Show details: GATSBY at The Green Light makes its world premiere in the Studio from 16 December 2023. Circus 1903 makes its long awaited return to the Concert Hall, 21 – 29 December 2023. Malevo makes its Australian premiere in the Concert Hall, 17 – 21 January 2024.

Bio: Ebony Bott - Head of Contemporary Performance

Ebony Bott has 18 years’ experience as a festival director, programmer, and creative producer in Australia and New Zealand, working across a variety of senior curatorial, marketing, and audience development positions. She was most recently Creative Director of Cabaret and Commercial at Adelaide Festival Centre (Jan 2018-Oct 2020) where she curated and delivered the award-winning Adelaide Cabaret Festival and the broader musical theatre and commercial program.

Prior to this, she was the Creative Producer of Families and Young People at Arts Centre Melbourne. She has worked in many leading Australian theatre companies in a range of marketing, producing, and directorial roles including Arena Theatre Company, Back to Back Theatre, Circus Oz as well in festival focused roles at the Australian Festival for Young People (Come Out) and New Zealand’s National Theatre for Children and Children’s National Arts Festival in Wellington. She has also worked as a freelance producer for Yana Alana & Tha Paranas; Dee & Cornelius; and contemporary dance artist Alison Currie.

At the Opera House, Ebony has recently established the Contemporary Performance Industry Development Initiative, implemented to provide pathways in the commercial performing arts sector. Recipients will be offered the opportunity to work alongside established creatives to develop their skills and increase their profile within the industry.
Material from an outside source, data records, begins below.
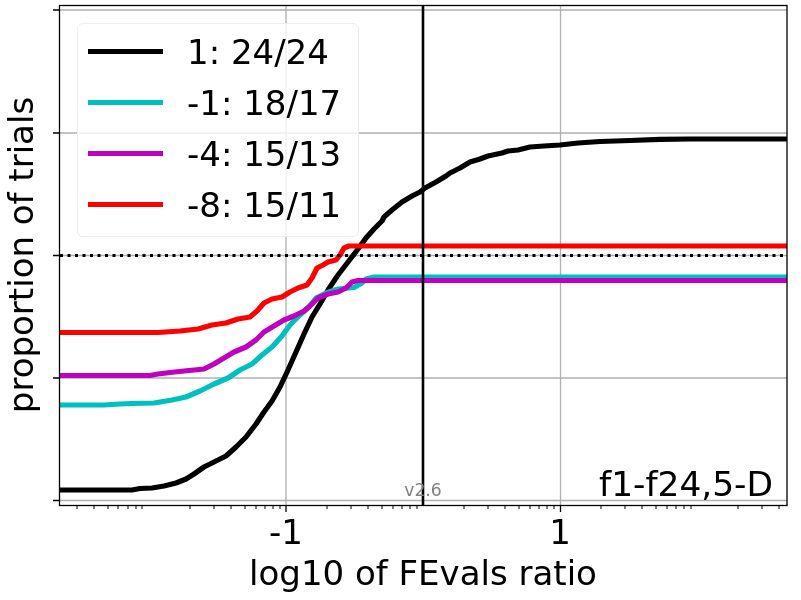
<!DOCTYPE html>
<html lang="en">
<head>
<meta charset="utf-8">
<title>Proportion of trials by FEvals ratio</title>
<style>
:root {
  --paper: #ffffff;
  --ink: #000000;
  --grid: #b0b0b0;
  --muted: #808080;
  --cyan: #00bfbf;
  --magenta: #bf00bf;
  --red: #ff0000;
  --legend-edge: #eeeeee;
  --legend-fill: rgba(255, 255, 255, .8);
}
* { box-sizing: border-box; margin: 0; padding: 0; }
html, body { width: 801px; height: 600px; overflow: hidden; background: var(--paper); }
.chart {
  position: relative;
  width: 801px;
  height: 600px;
  overflow: hidden;
  color: var(--ink);
  font: 34px/34px "DejaVu Sans", sans-serif;
  white-space: nowrap;
}
.plot { position: absolute; inset: 0; display: block; }
.grid { stroke: var(--grid); stroke-width: 1.3; }
.ticks, .frame { stroke: var(--ink); stroke-width: 1.3; fill: none; }
.minor { stroke: var(--ink); stroke-width: 1; }
.series { fill: none; stroke-width: 5.2; stroke-linejoin: round; stroke-linecap: square; }
.label { position: absolute; }
.x-tick { top: 515px; width: 80px; text-align: center; }
.x-title { top: 556px; left: 223px; width: 400px; text-align: center; }
.y-title { top: 238px; left: -179px; width: 400px; text-align: center; transform: rotate(-90deg); }
.functions { top: 467px; right: 28px; font-size: 34.4px; }
.version { top: 482px; left: 373px; width: 100px; text-align: center; color: var(--muted); font-size: 17.2px; line-height: 17px; }
.legend {
  position: absolute;
  left: 77px;
  top: 23px;
  width: 282px;
  height: 214px;
  padding: 2px 10px;
  list-style: none;
  background: var(--legend-fill);
  border: 1.5px solid var(--legend-edge);
  border-radius: 6px;
}
.legend li { display: flex; align-items: center; gap: 24px; height: 51px; }
.swatch { width: 75px; height: 5px; background: var(--ink); }
.swatch.cyan { background: var(--cyan); }
.swatch.magenta { background: var(--magenta); }
.swatch.red { background: var(--red); }
</style>
</head>
<body>
<main class="chart">
  <svg class="plot" width="801" height="600" viewBox="0 0 801 600" role="img" aria-label="Four cumulative curves of trials over the log10 FEvals ratio">
    <defs>
      <clipPath id="area"><rect x="60" y="5" width="727" height="500"/></clipPath>
      <path id="decade" d="M41 505v4M65 505v4M82 505v4M96 505v4M107 505v4M116 505v4M124 505v4M131 505v4"/>
    </defs>
    <g class="grid">
      <path d="M60 10H787M60 133H787M60 255.5H787M60 378H787M60 500.5H787"/>
      <path d="M286 5V505M560.5 5V505"/>
    </g>
    <g clip-path="url(#area)">
      <path class="series" stroke="var(--ink)" d="M60 490H132L140 488.500L152 488L164 486L176 483L186 479L194 474L204 467L214 462L226 456L236 447L246 437L256 424L264 412L272 401L280 387L288 370L296 352L304 334L312 317L320 304L328 290L338 275L348 262L358 249L366 238L374 229L382 221L384 217L392 210L402 202L412 196L420 192L425 188L436 182L446 176L450 173L460 168L470 162L480 159L488 156L502 153L508 151L518 150L530 147L544 146L560 145L578 143L600 141.500L630 140.500L660 139.300L690 139H787"/>
      <path class="series" stroke="var(--cyan)" d="M60 405H104L120 404L132 403.500L154 403L172 400L186 397L200 391L214 384L228 378L240 370L252 364L262 355L272 347L282 336L290 325L300 315L308 308L316 298L326 293L338 289L354 287.500L362 283L366 279L374 277H787"/>
      <path class="series" stroke="var(--magenta)" d="M60 375.500H150L158 374L170 372.500L184 371L204 369L214 364L224 358L234 352L246 347L256 340L264 332L274 326L284 320L294 316L304 311L310 306L318 298L328 294L338 292L346 288L352 282L358 280.500H787"/>
      <path class="series" stroke="var(--red)" d="M60 332.500H158L180 331L198 329L212 325L226 323L238 319L250 317L257 311L264 303L272 299L282 297L290 292L298 288L307 285L312 278L317 268L323 265L328 262L336 260L340 255L344 248L349 246H787"/>
      <line x1="60" y1="255.500" x2="787" y2="255.500" stroke="var(--ink)" stroke-width="3" stroke-dasharray="3 4.500"/>
      <line x1="423" y1="5" x2="423" y2="505" stroke="var(--ink)" stroke-width="2.600"/>
    </g>
    <rect class="frame" x="59.500" y="5.500" width="727.500" height="500"/>
    <path class="ticks" d="M53 10H60M53 133H60M53 255.500H60M53 378H60M53 500.500H60M286 505V512M560.500 505V512"/>
    <g class="minor">
      <path d="M77 505v4M94 505v4M108 505v4M118 505v4M128 505v4M136 505v4M142 505v4"/>
      <use href="#decade" x="149"/>
      <use href="#decade" x="286"/>
      <use href="#decade" x="423"/>
      <use href="#decade" x="560"/>
      <path d="M738 505v4M762 505v4M779 505v4"/>
    </g>
  </svg>

  <ul class="legend">
    <li><span class="swatch"></span>1: 24/24</li>
    <li><span class="swatch cyan"></span>-1: 18/17</li>
    <li><span class="swatch magenta"></span>-4: 15/13</li>
    <li><span class="swatch red"></span>-8: 15/11</li>
  </ul>

  <p class="label version">v2.6</p>
  <p class="label functions">f1-f24,5-D</p>
  <p class="label x-tick" style="left:246px">-1</p>
  <p class="label x-tick" style="left:520px">1</p>
  <p class="label x-title">log10 of FEvals ratio</p>
  <p class="label y-title">proportion of trials</p>
</main>
</body>
</html>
Theatre Thoughts Podcast Alternative Logo

Theatre News

bottom of page